+++ Records provided

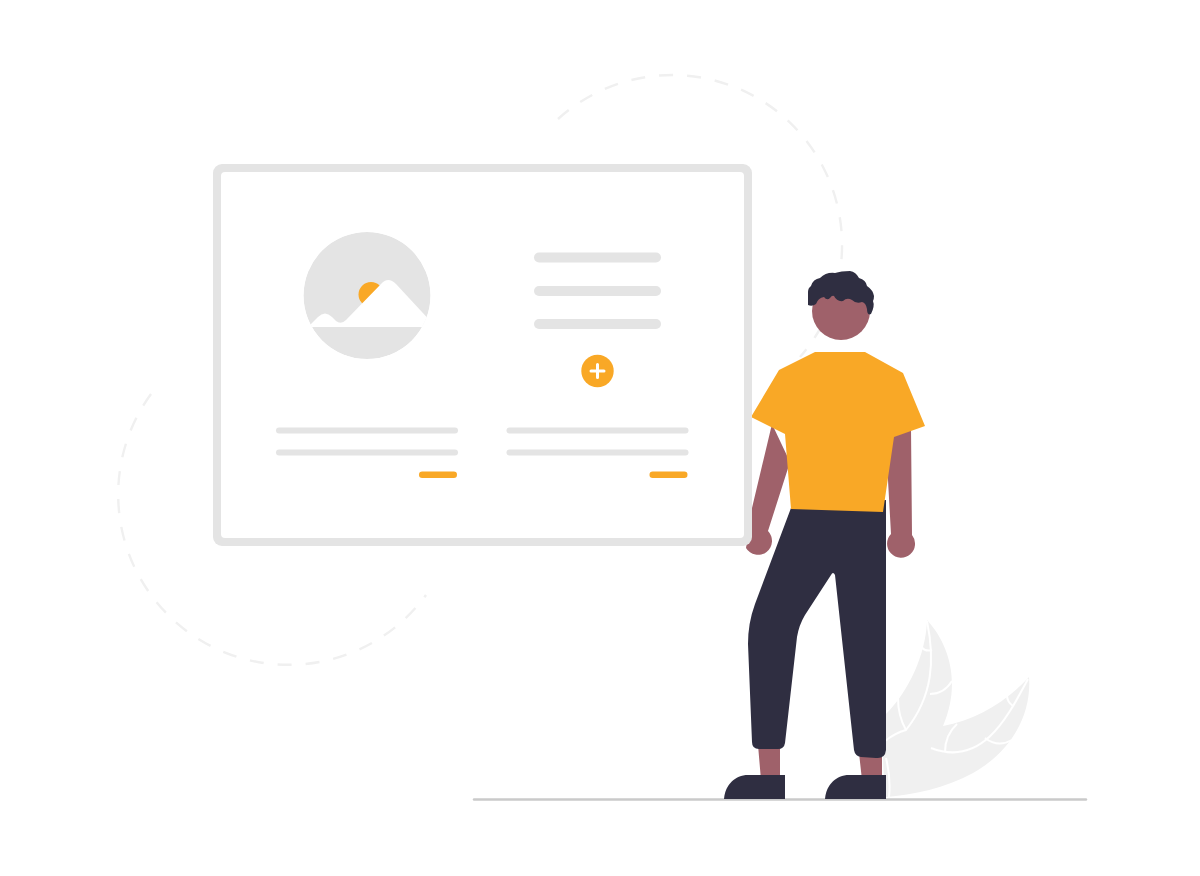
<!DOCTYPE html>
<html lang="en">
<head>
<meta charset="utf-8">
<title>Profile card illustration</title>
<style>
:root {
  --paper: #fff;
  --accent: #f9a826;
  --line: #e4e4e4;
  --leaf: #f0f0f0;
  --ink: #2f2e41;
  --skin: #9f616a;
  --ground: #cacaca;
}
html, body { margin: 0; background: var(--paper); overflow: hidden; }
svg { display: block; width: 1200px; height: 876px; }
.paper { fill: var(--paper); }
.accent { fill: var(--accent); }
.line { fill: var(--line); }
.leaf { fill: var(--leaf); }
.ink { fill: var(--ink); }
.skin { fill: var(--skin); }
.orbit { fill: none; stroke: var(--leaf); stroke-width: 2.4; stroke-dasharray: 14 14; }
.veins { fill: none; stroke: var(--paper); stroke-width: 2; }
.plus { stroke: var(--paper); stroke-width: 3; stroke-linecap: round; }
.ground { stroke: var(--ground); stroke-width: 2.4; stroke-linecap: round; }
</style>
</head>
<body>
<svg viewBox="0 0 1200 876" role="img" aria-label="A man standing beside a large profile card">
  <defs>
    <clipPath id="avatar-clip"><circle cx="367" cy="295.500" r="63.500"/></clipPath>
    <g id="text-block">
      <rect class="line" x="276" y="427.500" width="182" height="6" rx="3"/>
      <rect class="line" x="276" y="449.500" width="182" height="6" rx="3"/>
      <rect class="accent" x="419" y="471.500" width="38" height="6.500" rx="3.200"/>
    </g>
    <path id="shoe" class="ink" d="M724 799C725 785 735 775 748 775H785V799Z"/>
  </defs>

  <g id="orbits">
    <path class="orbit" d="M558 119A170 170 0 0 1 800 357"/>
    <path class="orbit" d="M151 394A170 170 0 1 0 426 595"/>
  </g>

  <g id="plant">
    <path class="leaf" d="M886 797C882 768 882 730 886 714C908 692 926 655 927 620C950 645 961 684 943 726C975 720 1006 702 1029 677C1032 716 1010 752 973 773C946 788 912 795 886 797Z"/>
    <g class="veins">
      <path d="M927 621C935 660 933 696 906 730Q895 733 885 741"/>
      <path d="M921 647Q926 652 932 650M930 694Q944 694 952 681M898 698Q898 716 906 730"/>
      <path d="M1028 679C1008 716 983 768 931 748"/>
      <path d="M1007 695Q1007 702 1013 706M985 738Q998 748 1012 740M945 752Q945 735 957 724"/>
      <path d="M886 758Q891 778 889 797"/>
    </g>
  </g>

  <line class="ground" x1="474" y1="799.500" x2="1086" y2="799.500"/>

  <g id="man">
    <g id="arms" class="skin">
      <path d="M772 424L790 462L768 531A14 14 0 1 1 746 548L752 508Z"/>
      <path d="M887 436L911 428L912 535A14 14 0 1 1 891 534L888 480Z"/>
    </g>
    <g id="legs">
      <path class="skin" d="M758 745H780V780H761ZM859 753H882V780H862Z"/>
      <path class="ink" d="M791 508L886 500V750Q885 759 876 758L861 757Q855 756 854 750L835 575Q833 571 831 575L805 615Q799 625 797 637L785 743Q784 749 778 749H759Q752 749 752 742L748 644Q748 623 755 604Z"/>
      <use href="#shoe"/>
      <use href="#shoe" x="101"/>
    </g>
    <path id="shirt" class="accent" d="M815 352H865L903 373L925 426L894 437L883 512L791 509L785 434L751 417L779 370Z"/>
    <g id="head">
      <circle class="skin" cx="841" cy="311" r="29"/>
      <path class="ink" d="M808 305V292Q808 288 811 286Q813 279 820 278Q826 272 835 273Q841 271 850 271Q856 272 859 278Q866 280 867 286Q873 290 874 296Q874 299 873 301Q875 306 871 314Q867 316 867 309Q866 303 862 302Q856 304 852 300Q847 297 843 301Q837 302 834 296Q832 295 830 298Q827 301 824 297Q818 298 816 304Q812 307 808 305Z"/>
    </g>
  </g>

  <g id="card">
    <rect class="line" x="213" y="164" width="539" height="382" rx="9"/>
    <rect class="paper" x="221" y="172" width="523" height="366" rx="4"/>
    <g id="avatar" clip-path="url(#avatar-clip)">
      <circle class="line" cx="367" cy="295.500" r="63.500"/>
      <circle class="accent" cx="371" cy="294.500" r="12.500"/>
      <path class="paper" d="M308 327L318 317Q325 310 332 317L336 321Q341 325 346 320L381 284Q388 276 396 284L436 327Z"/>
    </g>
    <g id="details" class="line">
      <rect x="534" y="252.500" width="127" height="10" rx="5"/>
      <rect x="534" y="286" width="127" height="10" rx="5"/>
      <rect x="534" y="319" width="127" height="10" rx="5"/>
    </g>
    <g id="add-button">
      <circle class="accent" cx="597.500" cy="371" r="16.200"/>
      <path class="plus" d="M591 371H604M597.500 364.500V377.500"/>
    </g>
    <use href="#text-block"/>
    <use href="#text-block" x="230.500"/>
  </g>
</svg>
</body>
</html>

++++++
+++ Records provided

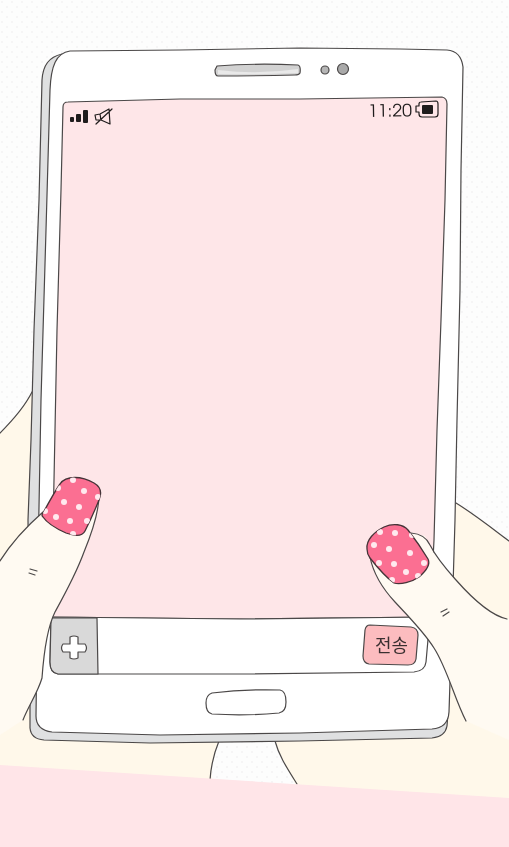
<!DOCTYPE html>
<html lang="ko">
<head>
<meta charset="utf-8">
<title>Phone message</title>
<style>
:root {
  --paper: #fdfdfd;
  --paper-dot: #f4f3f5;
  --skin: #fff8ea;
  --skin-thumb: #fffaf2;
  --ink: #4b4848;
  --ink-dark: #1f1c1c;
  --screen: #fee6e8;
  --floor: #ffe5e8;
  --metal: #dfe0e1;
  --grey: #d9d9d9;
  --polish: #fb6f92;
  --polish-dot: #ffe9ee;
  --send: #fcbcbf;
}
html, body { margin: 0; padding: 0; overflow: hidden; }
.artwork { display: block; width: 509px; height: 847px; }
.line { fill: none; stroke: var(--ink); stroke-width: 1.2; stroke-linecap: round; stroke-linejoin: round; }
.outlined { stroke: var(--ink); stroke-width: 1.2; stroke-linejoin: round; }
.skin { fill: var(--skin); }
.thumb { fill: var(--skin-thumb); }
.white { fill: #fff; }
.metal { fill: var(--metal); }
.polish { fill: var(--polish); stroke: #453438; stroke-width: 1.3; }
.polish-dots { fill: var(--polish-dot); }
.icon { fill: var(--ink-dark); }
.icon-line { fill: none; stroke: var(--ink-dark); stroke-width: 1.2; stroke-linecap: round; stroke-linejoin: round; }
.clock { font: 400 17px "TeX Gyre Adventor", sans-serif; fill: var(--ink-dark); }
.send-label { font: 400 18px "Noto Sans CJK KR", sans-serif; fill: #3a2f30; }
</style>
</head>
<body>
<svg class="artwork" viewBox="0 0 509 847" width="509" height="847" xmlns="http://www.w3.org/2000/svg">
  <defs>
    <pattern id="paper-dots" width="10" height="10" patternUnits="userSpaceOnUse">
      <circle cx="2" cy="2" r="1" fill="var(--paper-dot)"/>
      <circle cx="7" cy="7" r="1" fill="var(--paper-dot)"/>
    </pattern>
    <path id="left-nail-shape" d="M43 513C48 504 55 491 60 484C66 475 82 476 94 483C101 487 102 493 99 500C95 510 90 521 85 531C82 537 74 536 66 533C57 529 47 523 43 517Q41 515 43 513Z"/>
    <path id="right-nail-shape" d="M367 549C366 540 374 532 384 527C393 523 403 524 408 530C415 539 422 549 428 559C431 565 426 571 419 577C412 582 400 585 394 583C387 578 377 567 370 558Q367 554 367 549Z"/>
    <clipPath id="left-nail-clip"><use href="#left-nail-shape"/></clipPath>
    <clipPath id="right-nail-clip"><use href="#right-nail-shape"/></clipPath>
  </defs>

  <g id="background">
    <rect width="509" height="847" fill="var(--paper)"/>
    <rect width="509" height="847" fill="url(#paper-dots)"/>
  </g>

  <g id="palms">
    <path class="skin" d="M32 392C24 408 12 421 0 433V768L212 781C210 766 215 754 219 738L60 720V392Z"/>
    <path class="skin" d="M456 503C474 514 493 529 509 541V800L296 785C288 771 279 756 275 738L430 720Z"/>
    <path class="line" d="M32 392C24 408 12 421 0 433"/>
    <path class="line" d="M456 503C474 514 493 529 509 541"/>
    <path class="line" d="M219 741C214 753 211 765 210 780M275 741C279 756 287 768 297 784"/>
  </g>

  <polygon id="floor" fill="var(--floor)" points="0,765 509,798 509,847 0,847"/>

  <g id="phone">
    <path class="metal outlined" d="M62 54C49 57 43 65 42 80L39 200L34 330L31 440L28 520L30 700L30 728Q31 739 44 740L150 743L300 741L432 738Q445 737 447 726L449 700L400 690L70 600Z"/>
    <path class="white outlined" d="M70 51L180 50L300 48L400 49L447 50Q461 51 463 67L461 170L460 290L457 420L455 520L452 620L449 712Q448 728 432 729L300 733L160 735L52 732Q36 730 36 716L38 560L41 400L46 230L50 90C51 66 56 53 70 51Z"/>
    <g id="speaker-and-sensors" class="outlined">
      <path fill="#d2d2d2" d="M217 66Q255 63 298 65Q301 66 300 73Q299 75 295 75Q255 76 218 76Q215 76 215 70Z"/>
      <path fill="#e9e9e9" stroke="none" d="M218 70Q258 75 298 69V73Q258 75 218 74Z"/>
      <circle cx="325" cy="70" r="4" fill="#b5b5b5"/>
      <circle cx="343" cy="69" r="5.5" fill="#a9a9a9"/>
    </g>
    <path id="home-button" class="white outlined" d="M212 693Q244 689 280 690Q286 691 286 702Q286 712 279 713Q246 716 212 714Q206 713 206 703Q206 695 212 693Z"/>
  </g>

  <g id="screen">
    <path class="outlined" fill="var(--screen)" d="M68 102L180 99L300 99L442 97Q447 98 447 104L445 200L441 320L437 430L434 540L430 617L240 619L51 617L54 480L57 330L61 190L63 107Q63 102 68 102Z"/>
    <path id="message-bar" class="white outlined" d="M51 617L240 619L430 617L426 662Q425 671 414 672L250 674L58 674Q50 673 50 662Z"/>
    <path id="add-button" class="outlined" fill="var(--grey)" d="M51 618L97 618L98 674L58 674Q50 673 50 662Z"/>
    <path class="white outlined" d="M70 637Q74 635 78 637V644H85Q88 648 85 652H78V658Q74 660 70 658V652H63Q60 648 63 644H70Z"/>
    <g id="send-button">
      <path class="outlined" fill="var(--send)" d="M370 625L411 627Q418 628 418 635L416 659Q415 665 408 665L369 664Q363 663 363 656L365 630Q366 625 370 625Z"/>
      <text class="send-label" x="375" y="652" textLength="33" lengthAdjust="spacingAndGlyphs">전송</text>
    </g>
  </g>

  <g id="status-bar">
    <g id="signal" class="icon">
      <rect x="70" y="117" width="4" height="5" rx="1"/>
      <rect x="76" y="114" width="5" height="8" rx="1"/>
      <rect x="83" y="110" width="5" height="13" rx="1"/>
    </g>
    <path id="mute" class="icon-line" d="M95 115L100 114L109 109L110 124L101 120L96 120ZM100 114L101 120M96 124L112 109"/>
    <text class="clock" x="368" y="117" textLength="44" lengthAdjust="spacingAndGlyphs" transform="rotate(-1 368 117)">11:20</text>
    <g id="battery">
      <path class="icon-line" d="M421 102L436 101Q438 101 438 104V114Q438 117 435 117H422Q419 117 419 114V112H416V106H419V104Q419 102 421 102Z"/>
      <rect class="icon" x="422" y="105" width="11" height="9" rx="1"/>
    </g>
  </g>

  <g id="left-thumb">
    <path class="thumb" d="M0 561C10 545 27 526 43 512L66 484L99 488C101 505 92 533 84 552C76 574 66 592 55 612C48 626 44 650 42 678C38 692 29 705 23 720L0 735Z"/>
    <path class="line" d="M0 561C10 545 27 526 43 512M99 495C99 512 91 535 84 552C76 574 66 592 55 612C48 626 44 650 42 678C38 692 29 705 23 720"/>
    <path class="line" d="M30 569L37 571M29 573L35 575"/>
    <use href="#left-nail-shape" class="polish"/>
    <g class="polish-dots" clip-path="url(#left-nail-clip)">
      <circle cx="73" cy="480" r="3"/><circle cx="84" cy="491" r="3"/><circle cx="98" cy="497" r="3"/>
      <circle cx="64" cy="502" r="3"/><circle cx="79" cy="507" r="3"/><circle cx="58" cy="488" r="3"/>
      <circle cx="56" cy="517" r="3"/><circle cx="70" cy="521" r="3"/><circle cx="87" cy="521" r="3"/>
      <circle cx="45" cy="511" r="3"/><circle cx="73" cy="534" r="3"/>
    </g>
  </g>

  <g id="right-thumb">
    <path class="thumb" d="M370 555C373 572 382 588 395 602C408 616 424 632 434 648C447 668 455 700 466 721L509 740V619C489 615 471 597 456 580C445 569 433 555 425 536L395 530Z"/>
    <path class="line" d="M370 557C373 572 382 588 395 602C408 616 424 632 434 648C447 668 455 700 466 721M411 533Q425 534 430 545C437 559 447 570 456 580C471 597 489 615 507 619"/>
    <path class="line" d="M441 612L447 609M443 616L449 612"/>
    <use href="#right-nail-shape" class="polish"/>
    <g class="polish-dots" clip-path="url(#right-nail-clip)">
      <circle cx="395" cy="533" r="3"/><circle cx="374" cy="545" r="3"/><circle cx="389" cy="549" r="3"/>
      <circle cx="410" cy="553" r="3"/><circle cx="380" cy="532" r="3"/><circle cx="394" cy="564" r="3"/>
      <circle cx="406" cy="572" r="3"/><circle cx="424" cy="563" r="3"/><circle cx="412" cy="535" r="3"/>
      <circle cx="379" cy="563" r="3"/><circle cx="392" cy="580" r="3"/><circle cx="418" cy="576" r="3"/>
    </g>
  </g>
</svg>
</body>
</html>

++++++
+++ Records provided

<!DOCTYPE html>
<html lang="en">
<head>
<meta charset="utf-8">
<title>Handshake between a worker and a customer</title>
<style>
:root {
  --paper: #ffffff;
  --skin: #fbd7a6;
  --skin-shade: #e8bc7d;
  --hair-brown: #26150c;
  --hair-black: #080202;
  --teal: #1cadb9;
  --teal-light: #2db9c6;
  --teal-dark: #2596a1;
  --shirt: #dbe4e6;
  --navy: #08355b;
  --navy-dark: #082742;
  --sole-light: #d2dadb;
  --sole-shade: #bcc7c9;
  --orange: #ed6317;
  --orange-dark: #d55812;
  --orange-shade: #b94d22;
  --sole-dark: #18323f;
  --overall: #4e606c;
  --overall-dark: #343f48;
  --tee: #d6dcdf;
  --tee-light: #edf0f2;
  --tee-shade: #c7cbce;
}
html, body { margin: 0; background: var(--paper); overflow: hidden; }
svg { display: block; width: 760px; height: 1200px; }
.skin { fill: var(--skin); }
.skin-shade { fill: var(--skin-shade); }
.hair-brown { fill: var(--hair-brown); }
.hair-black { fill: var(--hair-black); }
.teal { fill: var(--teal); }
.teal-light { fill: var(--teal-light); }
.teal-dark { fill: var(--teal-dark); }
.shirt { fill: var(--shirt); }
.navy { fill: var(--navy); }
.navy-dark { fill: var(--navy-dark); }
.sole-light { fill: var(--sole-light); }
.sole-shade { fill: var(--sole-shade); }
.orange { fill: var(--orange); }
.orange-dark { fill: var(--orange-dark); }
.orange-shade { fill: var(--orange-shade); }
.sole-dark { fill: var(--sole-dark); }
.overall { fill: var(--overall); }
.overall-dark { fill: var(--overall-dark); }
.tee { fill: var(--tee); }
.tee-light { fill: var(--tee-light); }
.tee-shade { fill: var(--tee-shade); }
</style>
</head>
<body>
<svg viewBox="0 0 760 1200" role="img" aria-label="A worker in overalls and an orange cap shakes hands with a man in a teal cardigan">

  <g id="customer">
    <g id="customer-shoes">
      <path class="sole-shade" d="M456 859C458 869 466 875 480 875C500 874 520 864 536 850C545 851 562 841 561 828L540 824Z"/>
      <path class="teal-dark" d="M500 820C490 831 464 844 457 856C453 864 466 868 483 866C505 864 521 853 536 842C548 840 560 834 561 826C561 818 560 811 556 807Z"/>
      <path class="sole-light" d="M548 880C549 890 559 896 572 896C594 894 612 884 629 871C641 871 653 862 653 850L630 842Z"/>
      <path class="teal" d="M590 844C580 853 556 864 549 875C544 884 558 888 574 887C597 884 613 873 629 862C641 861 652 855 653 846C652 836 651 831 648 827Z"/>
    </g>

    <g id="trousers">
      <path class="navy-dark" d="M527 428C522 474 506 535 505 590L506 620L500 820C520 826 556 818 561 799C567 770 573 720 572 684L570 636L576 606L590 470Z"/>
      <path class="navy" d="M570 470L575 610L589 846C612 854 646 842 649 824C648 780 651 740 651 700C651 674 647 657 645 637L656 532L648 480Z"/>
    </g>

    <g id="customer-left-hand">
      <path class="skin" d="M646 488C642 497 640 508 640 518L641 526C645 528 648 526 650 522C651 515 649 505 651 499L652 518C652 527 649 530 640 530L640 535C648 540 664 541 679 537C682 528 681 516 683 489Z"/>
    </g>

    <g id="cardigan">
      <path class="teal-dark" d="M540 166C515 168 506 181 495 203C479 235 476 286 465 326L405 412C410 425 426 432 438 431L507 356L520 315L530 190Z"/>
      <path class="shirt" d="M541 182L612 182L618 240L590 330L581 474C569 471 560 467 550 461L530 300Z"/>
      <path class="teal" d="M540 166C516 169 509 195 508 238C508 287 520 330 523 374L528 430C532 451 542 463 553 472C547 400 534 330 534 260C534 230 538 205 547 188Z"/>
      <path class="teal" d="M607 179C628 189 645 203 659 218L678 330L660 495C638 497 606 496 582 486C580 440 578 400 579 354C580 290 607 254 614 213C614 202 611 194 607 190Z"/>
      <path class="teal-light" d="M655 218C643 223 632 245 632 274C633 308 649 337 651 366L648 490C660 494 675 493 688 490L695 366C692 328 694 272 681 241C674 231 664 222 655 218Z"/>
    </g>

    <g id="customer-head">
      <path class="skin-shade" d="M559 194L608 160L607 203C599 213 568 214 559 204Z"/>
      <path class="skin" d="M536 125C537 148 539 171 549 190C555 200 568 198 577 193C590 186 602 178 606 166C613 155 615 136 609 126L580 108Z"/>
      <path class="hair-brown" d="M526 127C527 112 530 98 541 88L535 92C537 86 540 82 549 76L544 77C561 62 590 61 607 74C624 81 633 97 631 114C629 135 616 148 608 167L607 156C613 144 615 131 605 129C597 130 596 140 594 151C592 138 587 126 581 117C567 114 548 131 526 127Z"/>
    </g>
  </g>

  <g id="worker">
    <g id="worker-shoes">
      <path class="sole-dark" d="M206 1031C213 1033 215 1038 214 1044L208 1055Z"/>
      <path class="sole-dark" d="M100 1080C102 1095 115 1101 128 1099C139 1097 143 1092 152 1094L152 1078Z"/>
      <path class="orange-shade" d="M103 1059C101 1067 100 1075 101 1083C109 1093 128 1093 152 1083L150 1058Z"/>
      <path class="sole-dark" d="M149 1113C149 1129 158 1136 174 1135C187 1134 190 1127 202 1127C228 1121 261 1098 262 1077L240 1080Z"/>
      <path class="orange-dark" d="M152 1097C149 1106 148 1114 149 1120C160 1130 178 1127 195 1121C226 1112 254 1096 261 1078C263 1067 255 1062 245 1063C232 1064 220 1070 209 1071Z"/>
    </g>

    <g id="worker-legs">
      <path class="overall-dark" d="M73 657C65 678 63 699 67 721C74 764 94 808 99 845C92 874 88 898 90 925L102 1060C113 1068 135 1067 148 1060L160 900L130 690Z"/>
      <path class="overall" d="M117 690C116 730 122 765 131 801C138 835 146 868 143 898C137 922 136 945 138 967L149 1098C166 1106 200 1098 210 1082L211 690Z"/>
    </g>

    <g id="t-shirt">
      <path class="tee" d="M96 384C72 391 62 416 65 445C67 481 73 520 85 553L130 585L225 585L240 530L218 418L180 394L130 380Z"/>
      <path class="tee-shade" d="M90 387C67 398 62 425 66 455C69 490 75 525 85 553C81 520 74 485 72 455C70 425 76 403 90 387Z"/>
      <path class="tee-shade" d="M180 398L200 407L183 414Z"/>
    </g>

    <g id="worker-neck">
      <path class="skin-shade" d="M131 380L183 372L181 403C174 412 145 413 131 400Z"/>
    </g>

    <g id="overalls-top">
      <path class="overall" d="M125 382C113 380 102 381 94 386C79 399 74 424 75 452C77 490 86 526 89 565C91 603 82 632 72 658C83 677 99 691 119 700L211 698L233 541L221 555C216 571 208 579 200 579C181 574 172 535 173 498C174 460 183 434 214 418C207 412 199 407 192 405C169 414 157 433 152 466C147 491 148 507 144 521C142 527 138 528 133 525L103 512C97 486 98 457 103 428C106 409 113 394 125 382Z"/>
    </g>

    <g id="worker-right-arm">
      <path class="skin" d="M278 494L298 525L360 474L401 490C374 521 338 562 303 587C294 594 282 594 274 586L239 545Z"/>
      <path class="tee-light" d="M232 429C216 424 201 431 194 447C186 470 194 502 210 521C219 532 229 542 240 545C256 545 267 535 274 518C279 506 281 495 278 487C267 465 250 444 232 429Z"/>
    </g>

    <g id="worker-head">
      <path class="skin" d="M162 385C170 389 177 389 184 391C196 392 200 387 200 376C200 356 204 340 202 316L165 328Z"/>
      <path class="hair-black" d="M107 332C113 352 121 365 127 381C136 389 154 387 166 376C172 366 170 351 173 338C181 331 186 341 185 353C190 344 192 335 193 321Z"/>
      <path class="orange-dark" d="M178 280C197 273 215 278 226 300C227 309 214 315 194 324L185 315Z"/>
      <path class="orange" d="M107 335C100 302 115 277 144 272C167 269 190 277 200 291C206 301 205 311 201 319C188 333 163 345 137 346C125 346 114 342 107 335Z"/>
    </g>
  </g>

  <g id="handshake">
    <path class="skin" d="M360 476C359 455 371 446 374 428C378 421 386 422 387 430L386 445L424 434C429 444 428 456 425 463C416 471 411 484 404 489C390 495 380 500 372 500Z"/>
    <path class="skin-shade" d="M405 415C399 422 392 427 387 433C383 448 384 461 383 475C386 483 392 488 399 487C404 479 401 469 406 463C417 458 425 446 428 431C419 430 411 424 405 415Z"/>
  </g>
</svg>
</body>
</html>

++++++

◆ Brief
Check each line of the entries, and copy the ones that contain "customer".

◆ Result of this task
<title>Handshake between a worker and a customer</title>
  <g id="customer">
    <g id="customer-shoes">
    <g id="customer-left-hand">
    <g id="customer-head">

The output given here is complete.